— Work item —
Search the records for the string "return", and show each line where it appears.
(Provided material Opens)
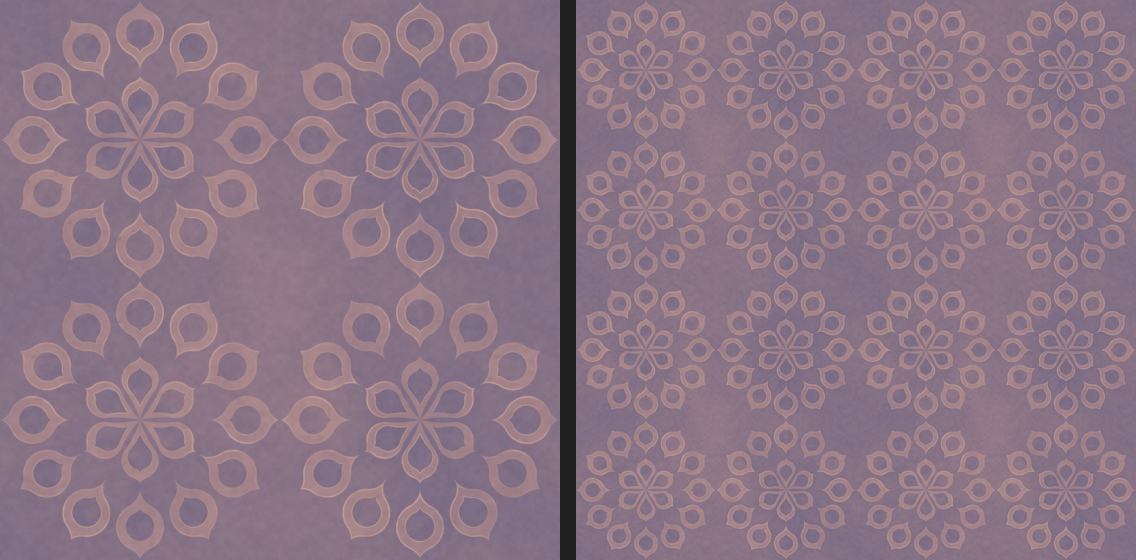
Left, the tile; right, the same tile 2 across and 2 down.
A three.js fragment shader for this pattern:

```glsl
// Worn plaster with a two by two grid of rosettes: six drop petals inside twelve onion petals.
// Petals are exact arc distances folded around each centre; wrapping noise adds the patina,
// so every edge of the canvas continues on the opposite one.
varying vec2 vUv;

const float TAU = 6.2831853;
const float REPEATS = 2.0;
const vec3 DUSK = vec3(0.495, 0.43, 0.52);
const vec3 MAUVE = vec3(0.575, 0.472, 0.53);
const vec3 CLAY = vec3(0.605, 0.487, 0.53);
const vec3 ROSE = vec3(0.675, 0.54, 0.545);
const vec3 CHALK = vec3(0.79, 0.64, 0.59);

float hash(vec2 p) {
  vec3 q = fract(vec3(p.xyx) * 0.1031);
  q += dot(q, q.yzx + 33.33);
  return fract((q.x + q.y) * q.z);
}

// Value noise over the unit square that wraps after a whole number of cells
float noise(vec2 uv, float cells, float seed) {
  vec2 p = uv * cells;
  vec2 i = floor(p);
  vec2 f = fract(p);
  f = f * f * (3.0 - 2.0 * f);
  vec2 a = mod(i, cells) + seed;
  vec2 b = mod(i + 1.0, cells) + seed;
  return mix(mix(hash(a), hash(vec2(b.x, a.y)), f.x),
             mix(hash(vec2(a.x, b.y)), hash(b), f.x), f.y);
}

float fbm(vec2 uv, float cells, float seed) {
  float sum = 0.0;
  float weight = 0.5;
  for (int i = 0; i < 5; i++) {
    sum += weight * noise(uv, cells, seed);
    cells *= 2.0;
    seed += 17.0;
    weight *= 0.55;
  }
  return sum / 1.055;
}

// Turns the plane so that the nearest of n petals lies along +x
vec2 foldAround(vec2 p, float n, float turn) {
  float sector = TAU / n;
  float a = atan(p.y, p.x) - turn;
  a = mod(a + 0.5 * sector, sector) - 0.5 * sector;
  return length(p) * vec2(cos(a), sin(a));
}

// Disc drawn out to a point at x = reach by hollow arcs; slope is the sine of the tip's half angle
float pointedDisc(vec2 p, float radius, float reach, float slope) {
  p.y = abs(p.y);
  float q = (reach * reach - radius * radius) / (2.0 * (radius - reach * slope));
  vec2 tip = vec2(reach, 0.0);
  vec2 c = tip + q * vec2(slope, sqrt(1.0 - slope * slope));
  if (c.x * p.y >= c.y * p.x) return length(p) - radius;
  vec2 d = p - c;
  vec2 t = tip - c;
  return d.x * t.y - d.y * t.x < 0.0 ? length(p - tip) : q - length(d);
}

// Pointed at both ends: reach.x towards the rosette centre, reach.y away from it
float petal(vec2 p, float radius, vec2 reach, vec2 slope) {
  return p.x < 0.0 ? pointedDisc(vec2(-p.x, p.y), radius, reach.x, slope.x)
                   : pointedDisc(p, radius, reach.y, slope.y);
}

float fill(float d) {
  return 1.0 - smoothstep(-0.003, 0.003, d);
}

float line(float d, float width) {
  return 1.0 - smoothstep(0.0, width, abs(d));
}

void main() {
  vec2 cell = fract(vUv * REPEATS) - 0.5;

  // Patina shared by the whole canvas
  float cloud = fbm(vUv, 4.0, 3.0);
  float stain = fbm(vUv, 12.0, 41.0);
  float grain = fbm(vUv, 96.0, 7.0) - 0.5;
  float glow = 0.5 - 0.25 * (cos(TAU * vUv.x) + cos(TAU * (vUv.y + 0.03)));

  // Two rings of petals and their openings
  vec2 inner = foldAround(cell, 6.0, TAU / 12.0);
  vec2 outer = foldAround(cell, 12.0, 0.0);
  float drop = petal(inner - vec2(0.146, 0.0), 0.066, vec2(0.146, 0.081), vec2(0.3, 0.5));
  float onion = petal(outer - vec2(0.383, 0.0), 0.086, vec2(0.133, 0.112), vec2(0.12, 0.45));
  float dropHole = petal(inner - vec2(0.132, 0.0), 0.044, vec2(0.08, 0.055), vec2(0.4, 0.5));
  float onionHole = petal(outer - vec2(0.381, 0.0), 0.051, vec2(0.064, 0.052), vec2(0.55, 0.3));
  float shape = min(drop, onion);
  float hole = min(dropHole, onionHole);
  float opening = fill(hole);
  float band = fill(shape) * (1.0 - opening);

  // Ground, with a faint shade between the rings and darker openings
  float warmth = 0.18 + 0.5 * glow + 1.5 * (cloud - 0.5) + 0.7 * (stain - 0.5);
  float between = 1.0 - smoothstep(0.22, 0.31, length(cell));
  warmth -= 0.12 * between + 0.1 * exp(-30.0 * max(shape, 0.0));
  warmth -= opening * (0.28 - 0.4 * smoothstep(0.5, 0.65, stain));
  vec3 color = mix(DUSK, MAUVE, clamp(warmth, -0.1, 1.0));

  // Petal bands, rubbed unevenly
  float rub = clamp(0.45 + 0.25 * glow + 1.3 * (cloud - 0.5) + 1.2 * (stain - 0.5), 0.0, 1.0);
  color = mix(color, mix(CLAY, ROSE, rub), band * 0.93);

  // Chalky rims that fade in and out
  float chip = smoothstep(0.38, 0.68, fbm(vUv, 14.0, 73.0));
  float rim = line(shape + 0.003, 0.006) * smoothstep(0.08, 0.2, length(cell));
  rim = max(rim, 0.7 * line(hole - 0.002, 0.005));
  color = mix(color, CHALK, rim * band * (0.1 + 0.6 * chip));

  // Pits and fine grain
  float pits = smoothstep(0.8, 0.98, noise(vUv, 80.0, 29.0)) * smoothstep(0.45, 0.62, stain);
  color = mix(color, DUSK, 0.35 * pits);
  gl_FragColor = vec4(color + 0.05 * grain, 1.0);
}
```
(Provided material Closes)
— Your response —
  return fract((q.x + q.y) * q.z);
  return mix(mix(hash(a), hash(vec2(b.x, a.y)), f.x),
  return sum / 1.055;
  return length(p) * vec2(cos(a), sin(a));
  if (c.x * p.y >= c.y * p.x) return length(p) - radius;
  return d.x * t.y - d.y * t.x < 0.0 ? length(p - tip) : q - length(d);
  return p.x < 0.0 ? pointedDisc(vec2(-p.x, p.y), radius, reach.x, slope.x)
  return 1.0 - smoothstep(-0.003, 0.003, d);
  return 1.0 - smoothstep(0.0, width, abs(d));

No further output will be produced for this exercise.